another view of the two breaks near my knee
A couple more hours pass. Still no word from MedJetAssist nor had I visited the casting/operating room. It was pushing 3 o'clock. And I was still waiting. Jeremiah and Sylvia showed up. I thought they were long gone, though in the back of my mind I couldn't imagine him leaving without saying goodbye. At one point he said he'd stay until he was confident that MedJetAssist had a definitive evacuation plan. "She needs her blanket," Jeremiah quipped as they stood bedside, "it belongs to the clinic." Great. And I thought they came back to check in on me and say good bye. The blanket that they threw on me in Tica Tica had kept me warm and comfortable all night. But today I'd have to kiss it good bye. With the help of a nurse, Jeremiah and Doctor Sylvia wrested the blanked from under my frame and tucked it under their arms. Then they were off.

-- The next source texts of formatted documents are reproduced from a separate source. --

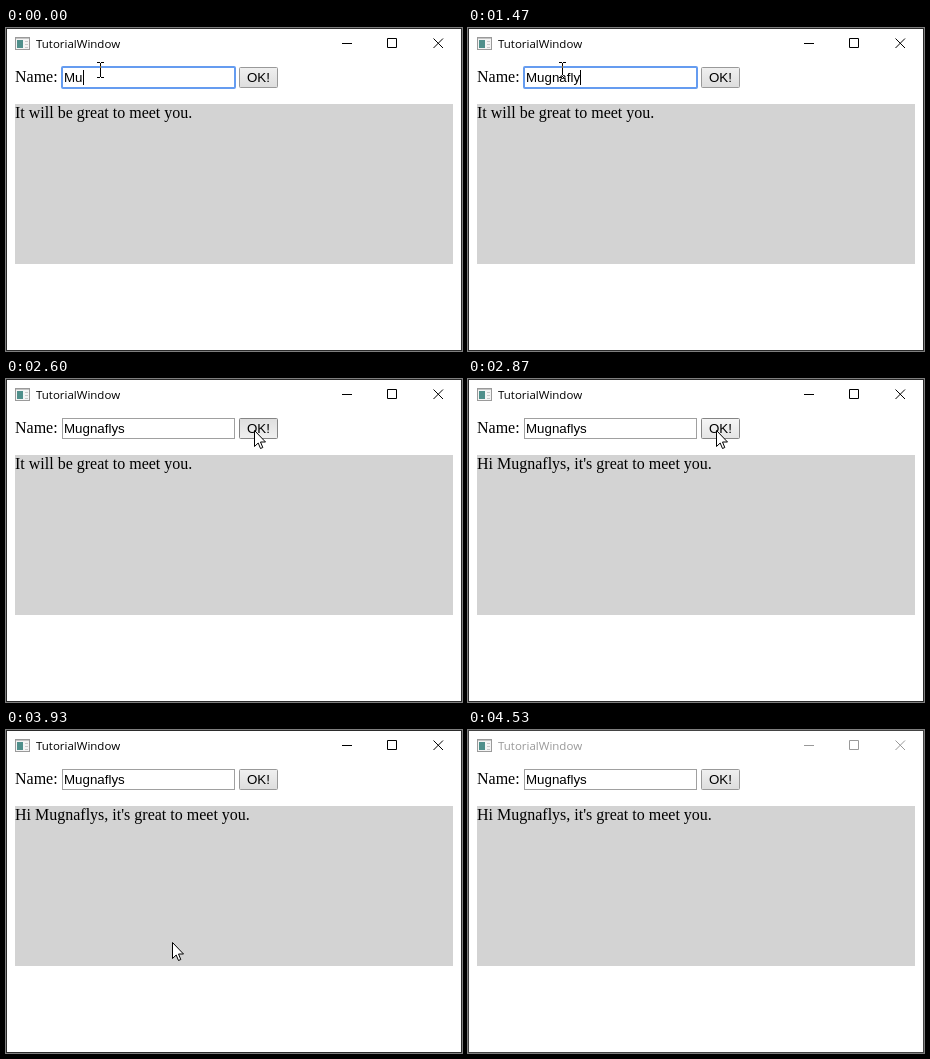
An HTML page for the animation above (4590 ms loop, 456 px wide and 323 px high).

```html
<!DOCTYPE html>
<html lang="en">
<head>
<meta charset="utf-8">
<title>TutorialWindow</title>
<style>
  html, body { margin: 0; width: 100%; height: 100%; overflow: hidden; background: #fff; }
  svg { display: block; isolation: isolate; }
  .title { font: 11.5px "Open Sans", sans-serif; }
  .page { font: 16px "Liberation Serif", serif; }
  .control { font: 13.333px "Liberation Sans", sans-serif; }
  #beam { mix-blend-mode: difference; }
</style>
</head>
<body>
<svg width="456" height="323" viewBox="0 0 456 323">
  <defs>
    <linearGradient id="normal" x2="0" y2="1">
      <stop stop-color="#f0f0f0"/><stop offset="1" stop-color="#dddddd"/>
    </linearGradient>
    <linearGradient id="hover" x2="0" y2="1">
      <stop stop-color="#f6f6f6"/><stop offset="1" stop-color="#e4e4e4"/>
    </linearGradient>
    <linearGradient id="pressed" x2="0" y2="1">
      <stop stop-color="#dedede"/><stop offset="1" stop-color="#f0f0f0"/>
    </linearGradient>
  </defs>
  <rect width="456" height="323" fill="#fff"/>

  <g id="icon">
    <rect x="9.5" y="9.5" width="14" height="12" fill="#f4f4f4" stroke="#9a9a9a"/>
    <path d="M10 10.5h13" stroke="#c4c4c4"/>
    <rect x="11" y="12" width="6" height="8" fill="#4f8f8b"/>
    <path d="M19 13.5h3M19 16.5h3M19 19.5h3" stroke="#c8c8c8"/>
  </g>
  <g id="chrome">
    <text class="title" x="30" y="20">TutorialWindow</text>
    <path d="M336 15.5h10M381.5 10.5h9v9h-9zM427.5 10.5l9.5 9.5M437 10.5l-9.5 9.5" fill="none" stroke="currentColor"/>
  </g>

  <text class="page" x="9" y="54">Name:</text>
  <rect x="56.5" y="39.5" width="172" height="20" fill="#fff" stroke="#a0a0a0"/>
  <rect id="ring" x="56" y="39" width="173" height="21" rx="1" fill="none" stroke="#659cf0" stroke-width="2"/>
  <text id="entry" class="control" x="58" y="54"></text>
  <rect id="caret" y="42" width="1" height="15"/>

  <rect id="button" x="233.5" y="39.5" width="38" height="20" rx="1"/>
  <text class="control" x="241" y="54">OK!</text>

  <rect x="9" y="76" width="438" height="160" fill="#d3d3d3"/>
  <text id="message" class="page" x="9" y="90"></text>

  <path id="beam" d="M-3-7.5h3M1-7.5h3M.5-7V7M-3 7.5h3M1 7.5h3" stroke="#fff"/>
  <path id="arrow" d="M.5.5V16.5L4.2 13 6.5 18.5 8.8 17.5 6.5 12H11.5Z" fill="#fff" stroke="#000"/>
  <rect id="border" x=".5" y=".5" width="455" height="322" fill="none"/>
</svg>
<script>
const LOOP = 4590;
const NAME = "Mugnaflys";
const KEY_TIMES = [330, 600, 930, 1070, 1270, 1470, 1930];
const PRESS = 2600, RELEASE = 2800, REPLY = 2870, LEAVE = 3730, BLUR = 4530;

// Pointer samples: [time, x, y]
const POINTER = [
  [0, 94, 42], [2000, 104, 39], [2070, 142, 36], [2130, 192, 37], [2200, 226, 44.5],
  [2270, 238, 47], [2330, 245, 48], [2400, 248, 49], [2470, 248, 51],
  [LEAVE, 249, 65], [3800, 238, 92], [3870, 207, 148], [3930, 166, 212],
  [4000, 124, 264], [4070, 78, 308], [4200, 78, 340]
];

const el = id => document.getElementById(id);
const show = (id, visible) => el(id).setAttribute("visibility", visible ? "visible" : "hidden");
const setText = (id, text) => { if (el(id).textContent !== text) el(id).textContent = text; };

function drawField(t) {
  const typed = 2 + KEY_TIMES.filter(k => k <= t).length;
  setText("entry", NAME.slice(0, typed));
  el("caret").setAttribute("x", Math.round(58 + el("entry").getComputedTextLength()));
  show("ring", t < PRESS);
  show("caret", t < PRESS);
}

function drawButton(t, pointerX) {
  const pressed = t >= PRESS && t < RELEASE;
  const hover = pointerX >= 233 && t < LEAVE;
  const state = pressed ? "pressed" : hover ? "hover" : "normal";
  el("button").setAttribute("fill", `url(#${state})`);
  el("button").setAttribute("stroke", state === "normal" ? "#999" : "#858585");
}

function draw(t) {
  const [, x, y] = POINTER.findLast(p => p[0] <= t);
  const overField = t < 2270;
  drawField(t);
  drawButton(t, x);
  setText("message", t < REPLY ? "It will be great to meet you." : `Hi ${NAME}, it's great to meet you.`);

  show("beam", overField);
  show("arrow", !overField && t < 4200);
  el(overField ? "beam" : "arrow").setAttribute("transform", `translate(${x} ${y})`);

  const active = t < BLUR;
  el("chrome").setAttribute("color", active ? "#000" : "#999");
  el("chrome").setAttribute("fill", active ? "#000" : "#999");
  el("border").setAttribute("stroke", active ? "#2b2b2b" : "#434343");
}

const start = performance.now();
function tick() {
  draw((performance.now() - start) % LOOP);
  requestAnimationFrame(tick);
}
tick();
</script>
</body>
</html>
```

Now I was truly and officially alone in Bolivia. In the Daniel Bracamonte Hospital. Still no sign of the trauma doctor, but my bedside table was loaded with anesthesia and I had a receipt form the casting/operating room. Things couldn't be better. Or could they?
Dr. Rolando appeared an hour later. "There's a young boy who hasn't eaten in two days. He must go first," he apologized but stemmed my impatience and building anger from waiting with a bit of guilt. A young boy hasn't eaten in two days. But I'm next in line. An hour later my water splashing lady came by my bed and handed me a cap that I needed to wear when in the operating room.
When they wheeled me into the operating/casting room sometime after 6pm I was greeted by an army of people dressed in blue scrubs. An elderly man sat on a bench in the corner. His mouth covered by a blue mask and beads of perspiration speckled his wrinkled brow. His eyes looked tired as he sat with his palms pressed deep into the cushion. Our eyes locked for a brief moment, then I swung my gaze to a women in a similar mask holding a syringe above her head. There was no sign of Doctor Rolando. I suddenly felt scared. Alone. This wasn't the last thing I wanted to see should I never wake from a dose of Bolivian anesthesia.
"Esperar", I cried. "Tengo que saber lo que usted va a hacer."
Silently I wondered what were all these people doing in here. I counted 7 or 8. The lady with the syringe assured me she was the anesthesiologist. Just then Doctor Rolando blasted through the swinging doors. I heaved a sigh of relief when I spotted a familiar face. He assured me this was light anesthesia and that I'd only be under for 10 minutes while they splinted my leg.
"Are you sure," my voice slightly trembling.
They injected the anaesthesia into my IV and put an oxygen mask over my face.
I'm in Bolivia and I'm going under anaesthesia. And the last connection to my homeland was well on his way on a bus to Tica Tica. The unknown killed me. Then I was out.